Halloween Update

Someone suggested that Halloween is an attempt to normalize an autistic child. I agree and don't agree. If you expect your child to be something they don't want to be, then obviously that isn't right. If the expectation is to enjoy each other, to do one's own version of a something, to make "our own Halloween" -- an adapted version, and the child seems to enjoy it, (and as parents and educators we have to constantly evaluate our interpretations of what we even think our children enjoy because it can also be an imposed state), then we can use the opportunity to build an experience. It can be a valuable learning experience for everyone.

Adam enjoyed painting faces on pumpkins -- especially the triangle eyes. He particularly enjoyed these mini pumpkins on sticks and we painted a face on one that he's been carrying around for three days now. He loved his alphabet costume (the alphabet part anyway) as he tried to pluck the letters off his shirt. He enjoyed a couple of little kids coming to our door, and he greeted them with a big smile. He certainly loved his lollipop and then a stroll down the street to watch the rotating ghosts in blown up plastic pumpkins and strobe lights at some of the houses.

It was our Halloween and if Adam didn't want to participate at all, that would be fine. I always think a little sharing is what's important here -- a non autistic mom and her autistic son sharing, compromising. It's what Morton Ann Gernsbacher calls "Reciprocity." He comes out for a walk to view the lights, and I enjoy what he takes in, watch his face and try to learn from him as well. It was an opportunity to do something together.

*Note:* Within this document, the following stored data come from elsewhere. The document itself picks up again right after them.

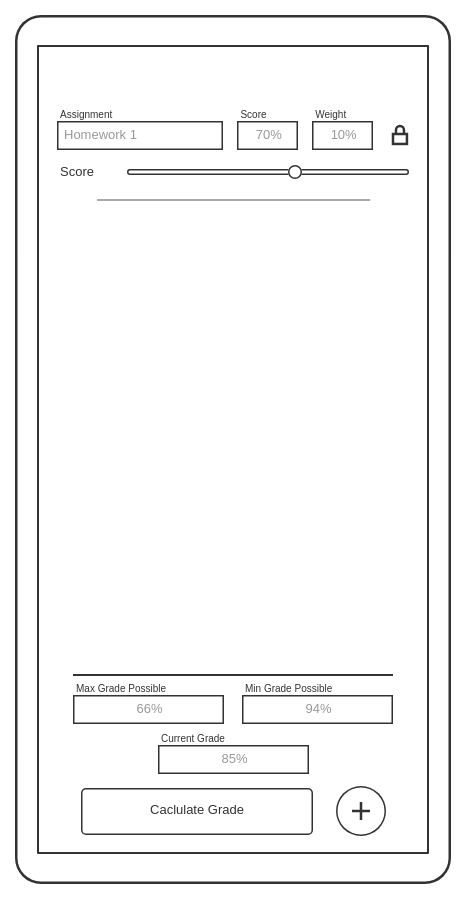
<!DOCTYPE html>
<html lang="en">
<head>
<meta charset="utf-8">
<title>Grade calculator wireframe</title>
<style>
:root {
  --ink: #333;
  --muted: #999;
  --rule: #aaa;
  --paper: #fff;
}
* { box-sizing: border-box; margin: 0; }
body {
  width: 466px;
  height: 899px;
  padding: 15px;
  overflow: hidden;
  background: var(--paper);
  color: var(--ink);
  font: 13px/16px "Liberation Sans", Arial, sans-serif;
}
.device {
  width: 436px;
  height: 869px;
  padding: 30px 22px;
  border-radius: 26px;
  box-shadow: inset 0 0 0 2.5px var(--ink);
}
.screen {
  height: 809px;
  padding: 62px 18px 16px;
  border: 2px solid var(--ink);
  border-radius: 1px;
  display: flex;
  flex-direction: column;
  justify-content: space-between;
}
.row { display: flex; align-items: flex-end; }
.field { width: 61px; }
.label {
  display: block;
  padding-left: 3px;
  font-size: 10px;
  line-height: 12px;
  white-space: nowrap;
}
.value {
  display: flex;
  align-items: center;
  justify-content: center;
  height: 29px;
  padding: 0 0 2px 2px;
  color: var(--muted);
  box-shadow: inset 0 0 0 1.5px var(--ink);
}
.assignment-row { gap: 14px; }
.assignment-name { width: 167px; }
.assignment-name .value { justify-content: flex-start; padding-left: 7px; }
.lock { width: 18px; height: 22px; margin: 0 0 4px 4px; }
.slider-row {
  display: flex;
  align-items: center;
  height: 22px;
  margin-top: 11px;
  padding-left: 3px;
}
.slider-label { width: 67px; }
.track {
  position: relative;
  width: 282px;
  height: 6px;
  border-radius: 3px;
  box-shadow: inset 0 0 0 1.5px var(--ink);
}
.thumb {
  position: absolute;
  left: 161px;
  top: -4px;
  width: 14px;
  height: 14px;
  border-radius: 50%;
  background: var(--paper);
  box-shadow: inset 0 0 0 1.5px var(--ink);
}
.divider {
  width: 273px;
  height: 2px;
  margin: 16px 0 0 40px;
  background: var(--rule);
}
.summary {
  width: 320px;
  margin-left: 16px;
}
.summary-rule { height: 2px; margin-bottom: 7px; background: var(--ink); }
.summary .field { width: 151px; }
.range { gap: 18px; }
.summary .current { margin: 9px 0 12px 85px; }
.actions { display: flex; align-items: center; gap: 23px; padding-left: 8px; }
.button {
  display: flex;
  align-items: center;
  justify-content: center;
  width: 232px;
  height: 47px;
  padding-bottom: 2px;
  border-radius: 5px;
  color: inherit;
  text-decoration: none;
  box-shadow: inset 0 0 0 1.5px var(--ink);
}
.add {
  display: grid;
  place-items: center;
  width: 50px;
  height: 50px;
  border-radius: 50%;
  box-shadow: inset 0 0 0 1.5px var(--ink);
}
.icon { display: block; fill: none; stroke: var(--ink); stroke-width: 2.5; }
</style>
</head>
<body>
<div class="device">
  <main class="screen">
    <section class="assignment">
      <div class="row assignment-row">
        <div class="field assignment-name">
          <span class="label">Assignment</span>
          <span class="value">Homework 1</span>
        </div>
        <div class="field">
          <span class="label">Score</span>
          <span class="value">70%</span>
        </div>
        <div class="field">
          <span class="label">Weight</span>
          <span class="value">10%</span>
        </div>
        <svg class="icon lock" viewBox="0 0 18 22" role="img" aria-label="Locked">
          <rect x="2" y="10" width="14" height="10"/>
          <path d="M5 10V6a4 4 0 0 1 8 0V10"/>
        </svg>
      </div>
      <div class="slider-row">
        <span class="slider-label">Score</span>
        <div class="track"><span class="thumb"></span></div>
      </div>
      <div class="divider"></div>
    </section>

    <section class="summary">
      <div class="summary-rule"></div>
      <div class="row range">
        <div class="field">
          <span class="label">Max Grade Possible</span>
          <span class="value">66%</span>
        </div>
        <div class="field">
          <span class="label">Min Grade Possible</span>
          <span class="value">94%</span>
        </div>
      </div>
      <div class="field current">
        <span class="label">Current Grade</span>
        <span class="value">85%</span>
      </div>
      <div class="actions">
        <a class="button" href="#">Caclulate Grade</a>
        <a class="add" href="#" aria-label="Add assignment">
          <svg class="icon" width="18" height="18" viewBox="0 0 18 18">
            <path d="M9 0V18M0 9H18"/>
          </svg>
        </a>
      </div>
    </section>
  </main>
</div>
</body>
</html>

I don't need him to go door to door for candy. It's just not the point. The point was how we shared the sewing of the letters on his shirt, how we called it a costume, and that he learned about this silly night called Halloween when kids get candy. I like to expose Adam to lots of things. He decides in the end what he likes and doesn't like. It is not normalization. It is just sharing, learning and compromising. The best part for us was not the actual eve, but the night before, when we made something together.